Playing as one of the last survivors, the goal is to gun your way through a procedurally generated tower filled with an army of enemies, hazards, and bosses. Making matters much worse, your heart is programmed to explode in twenty minutes so the player constantly needs to move, fight, and make progress to the top. Needless to say, the game is designed to kill the player repeatedly with only truly skilled players being able to see the true end. Honestly, the twenty minute time limit is a bit misleading as players will get blown to bits by enemies or a boss way before then. There is an assist mode that is designed to make the game easier with less enemies and a slow-mo effect but this isn’t how the game should be played.
Each playable character brings a different loadout to the fight but new weapons can be found along the way. Players also have the ability to enhance weapons by spending money to upgrade. The weapon variety also stands out since there is an arsenal available, each with pros and cons for a given situation. Combat in this fast paced action title is much more than run and gun as there are options. Like any side scrolling action game, the attack button, in this case the “Y” button, can be mashed to fire each weapon. However, more skilled or dedicated players might want to take advantage of the second analog stick to aim, essentially making the game a twin stick shooter. The player can also hold two weapons at a time and upgrade them with use. This takes quite a bit of time but such is the nature of Roguelikes.

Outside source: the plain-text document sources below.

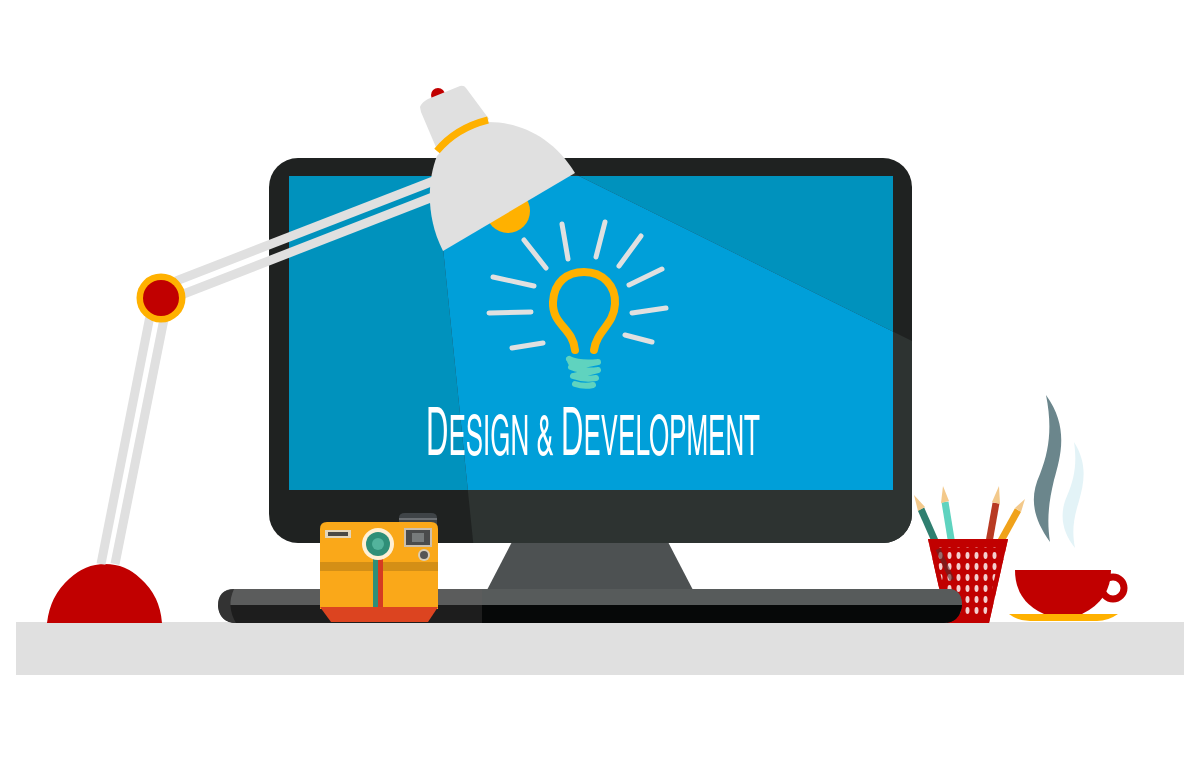
<!DOCTYPE html>
<html lang="en">
<head>
<meta charset="utf-8">
<title>Design &amp; Development</title>
<style>
:root {
  --paper: #ffffff;
  --grey: #e0e0e0;
  --red: #c10000;
  --amber: #ffb100;
  --frame: #1f2221;
  --frame-lit: #2d3331;
  --screen: #0092bd;
  --screen-lit: #009fd9;
  --stand: #4d5152;
  --mint: #5fd3bf;
  --green: #2f8f78;
  --camera: #faa819;
  --camera-shade: #d48f16;
  --steam: #6b868c;
  --steam-light: #e3f3f7;
}
html, body { margin: 0; background: var(--paper); overflow: hidden; }
svg { display: block; width: 1200px; height: 764px; }
.headline { font-family: "TeX Gyre Heros Cn", "Liberation Sans", sans-serif; font-size: 56px; fill: var(--paper); }
.headline .cap { font-size: 67px; }
.rays { fill: none; stroke: var(--grey); stroke-width: 5; stroke-linecap: round; }
.bulb { fill: none; stroke: var(--amber); stroke-width: 8; stroke-linecap: round; }
.bulb-base { fill: none; stroke: var(--mint); stroke-width: 6; stroke-linecap: round; stroke-linejoin: round; }
.arm { stroke: var(--grey); stroke-width: 9; }
</style>
</head>
<body>
<svg viewBox="0 0 1200 764" xmlns="http://www.w3.org/2000/svg">
  <defs>
    <clipPath id="light-beam"><polygon points="443,248 475,560 940,560 940,356 912,341 573,173"/></clipPath>
    <clipPath id="basket-shape"><polygon points="928,539 1008,539 989,623 947,623"/></clipPath>
    <pattern id="mesh" width="9" height="11" patternUnits="userSpaceOnUse">
      <rect width="9" height="11" fill="#c10000"/>
      <ellipse cx="4.5" cy="5.5" rx="2" ry="3.4" fill="#f3cfcf"/>
    </pattern>
  </defs>

  <g id="desk">
    <rect x="16" y="622" width="1168" height="53" fill="var(--grey)"/>
  </g>

  <g id="monitor">
    <polygon points="513,540 667,540 693,590 487,590" fill="var(--stand)"/>
    <rect x="269" y="158" width="643" height="385" rx="29" fill="var(--frame)"/>
    <rect x="289" y="176" width="604" height="314" fill="var(--screen)"/>
    <g clip-path="url(#light-beam)">
      <rect x="269" y="158" width="643" height="385" rx="29" fill="var(--frame-lit)"/>
      <rect x="289" y="176" width="604" height="314" fill="var(--screen-lit)"/>
    </g>
  </g>

  <g id="idea">
    <g class="rays">
      <path d="M493 277L534 286"/>
      <path d="M489 313L531 312"/>
      <path d="M512 348L543 343"/>
      <path d="M524 240L546 268"/>
      <path d="M562 224L568 259"/>
      <path d="M605 222L596 257"/>
      <path d="M641 236L619 266"/>
      <path d="M662 269L629 285"/>
      <path d="M666 308L632 313"/>
      <path d="M625 335L652 342"/>
    </g>
    <path class="bulb" d="M575 350C573 328 552 325 553 302C554 282 567 272 584 272C603 272 616 286 615 304C614 325 597 330 594 350"/>
    <path class="bulb-base" d="M569 359Q580 364 598 362M571 367Q584 372 598 370M573 376Q584 380 596 378M575 384Q584 387 593 385M569 359L573 367M598 362L573 367M598 370L574 376"/>
  </g>
  <text class="headline" x="426" y="455" textLength="334" lengthAdjust="spacingAndGlyphs"><tspan class="cap">D</tspan>ESIGN &amp; <tspan class="cap">D</tspan>EVELOPMENT</text>

  <g id="pencils">
    <g stroke-width="7">
      <path d="M921 509L950 575" stroke="#2f7f70"/>
      <path d="M945 502L952 545" stroke="var(--mint)"/>
      <path d="M996 503L988 548" stroke="#b83a22"/>
      <path d="M1018 510L997 548" stroke="#f0a21a"/>
    </g>
    <g fill="#f3c98b">
      <polygon points="914,495 925,507 918,511"/>
      <polygon points="943,486 949,501 941,503"/>
      <polygon points="999,486 1000,504 992,502"/>
      <polygon points="1025,499 1021,512 1015,508"/>
    </g>
    <g clip-path="url(#basket-shape)">
      <rect x="926" y="539" width="84" height="84" fill="url(#mesh)"/>
      <path d="M926 543H1010M928 539L947 623M1008 539L989 623M940 620H996" stroke="var(--red)" stroke-width="9"/>
      <path d="M938 549L952 580" stroke="#5a2a2a" stroke-width="5" opacity=".6"/>
    </g>
  </g>

  <g id="keyboard">
    <path d="M234 589H948Q962 589 962 606H218Q218 589 234 589Z" fill="#5b5c5c"/>
    <path d="M482 589H948Q962 589 962 606H482Z" fill="#575b5b"/>
    <path d="M218 605H962Q960 623 943 623H236Q220 623 218 605Z" fill="#1d1d1d"/>
    <path d="M482 605H962Q960 623 943 623H482Z" fill="#060808"/>
    <path d="M234 589Q218 590 218 606Q219 622 236 623Q226 606 234 589Z" fill="#333"/>
  </g>

  <g id="camera">
    <path d="M399 523V518Q399 513 405 513H431Q437 513 437 518V527H399Z" fill="#3f4447"/>
    <path d="M399 519H437" stroke="#6c7073" stroke-width="2"/>
    <path d="M327 522H431Q438 522 438 529V609H320V529Q320 522 327 522Z" fill="var(--camera)"/>
    <rect x="320" y="562" width="118" height="9" fill="var(--camera-shade)"/>
    <path d="M320 607H438L428 622H331Z" fill="#dc4420"/>
    <rect x="373" y="558" width="5" height="49" fill="var(--green)"/>
    <rect x="378" y="558" width="5" height="49" fill="#d53b22"/>
    <circle cx="378" cy="544" r="16" fill="#fff0d5"/>
    <circle cx="378" cy="544" r="12" fill="var(--green)"/>
    <circle cx="378" cy="544" r="6" fill="#53b39c"/>
    <rect x="325" y="530" width="26" height="8" fill="#e4d6bb"/>
    <rect x="328" y="532" width="20" height="4" fill="#4b4944"/>
    <rect x="404" y="528" width="28" height="19" fill="#cbbfae"/>
    <rect x="406" y="530" width="24" height="15" fill="#4a4b4c"/>
    <rect x="412" y="533" width="12" height="9" fill="#777b7c"/>
    <circle cx="424" cy="555" r="6" fill="#d9cdb6"/>
    <circle cx="424" cy="555" r="4" fill="#555"/>
  </g>

  <g id="lamp">
    <path d="M47 623Q50 596 69 579Q85 564 105 564Q126 564 141 579Q160 596 162 623Z" fill="var(--red)"/>
    <g class="arm">
      <path d="M150 316L101 564"/>
      <path d="M164 319L115 564"/>
      <path d="M176 281L436 180"/>
      <path d="M181 295L438 195"/>
    </g>
    <circle cx="161" cy="298" r="24.5" fill="var(--amber)"/>
    <circle cx="161" cy="298" r="18" fill="var(--red)"/>
    <circle cx="508" cy="211" r="22" fill="var(--amber)"/>
    <circle cx="438" cy="95" r="7" fill="var(--red)"/>
    <path d="M420 107Q422 102 428 99L460 86Q464 85 466 88L489 119L438 152L421 112Z" fill="var(--grey)"/>
    <path d="M437 156C427 181 426 218 443 251L575 173C553 137 520 122 488 122Q456 132 437 156Z" fill="var(--grey)"/>
    <path d="M437 151Q456 128 488 120" fill="none" stroke="var(--amber)" stroke-width="7"/>
  </g>

  <g id="coffee">
    <path d="M1046 395C1069 427 1061 455 1054 480C1048 505 1047 522 1050 542C1033 518 1029 498 1040 474C1050 449 1052 425 1046 395Z" fill="var(--steam)"/>
    <path d="M1074 442C1088 464 1084 483 1079 501C1073 520 1072 532 1075 548C1062 532 1059 514 1067 496C1075 478 1077 462 1074 442Z" fill="var(--steam-light)"/>
    <circle cx="1113" cy="588" r="11" fill="none" stroke="var(--red)" stroke-width="7"/>
    <path d="M1009 614H1118Q1108 621 1097 621H1030Q1018 621 1009 614Z" fill="var(--amber)"/>
    <path d="M1015 570H1111Q1111 600 1082 614H1044Q1015 601 1015 570Z" fill="var(--red)"/>
  </g>
</svg>
</body>
</html>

High impact weaponry and the throngs of enemies isn’t the only thing that makes this an action game. Double jumps, dash moves, literal screen shaking explosions, a massive map, and tricky bosses round out the entire package. Since the game changes every time, along with map lay out, weapon placement, and bosses, players need to think on the fly and react. Two player co-op is also available locally that can help reduce the challenge but can increase the entertainment value depending who your partner is. But all the features you want are here including a soundtrack select, which is composed of crazy EDM, fast-paced tunes that suits the gameplay and dark visual tones.
Despite some graphical inconsistencies (the 2D sprites are so well detailed, it can be difficult to distinguish what is a non-interactive part of the background and what has collision detection in the foreground), there is a lot to like in Black Future ’88. The steep difficulty might annoy some players but that is sort of the point. Rogues are designed to beat you down, over and over, until you finally make that one complete run which yields immense satisfaction. There are so many indie Rogues out there today but this is Switch eShop mixes well with Contra-style gameplay and will probably fly under the radar as a sleeper hit.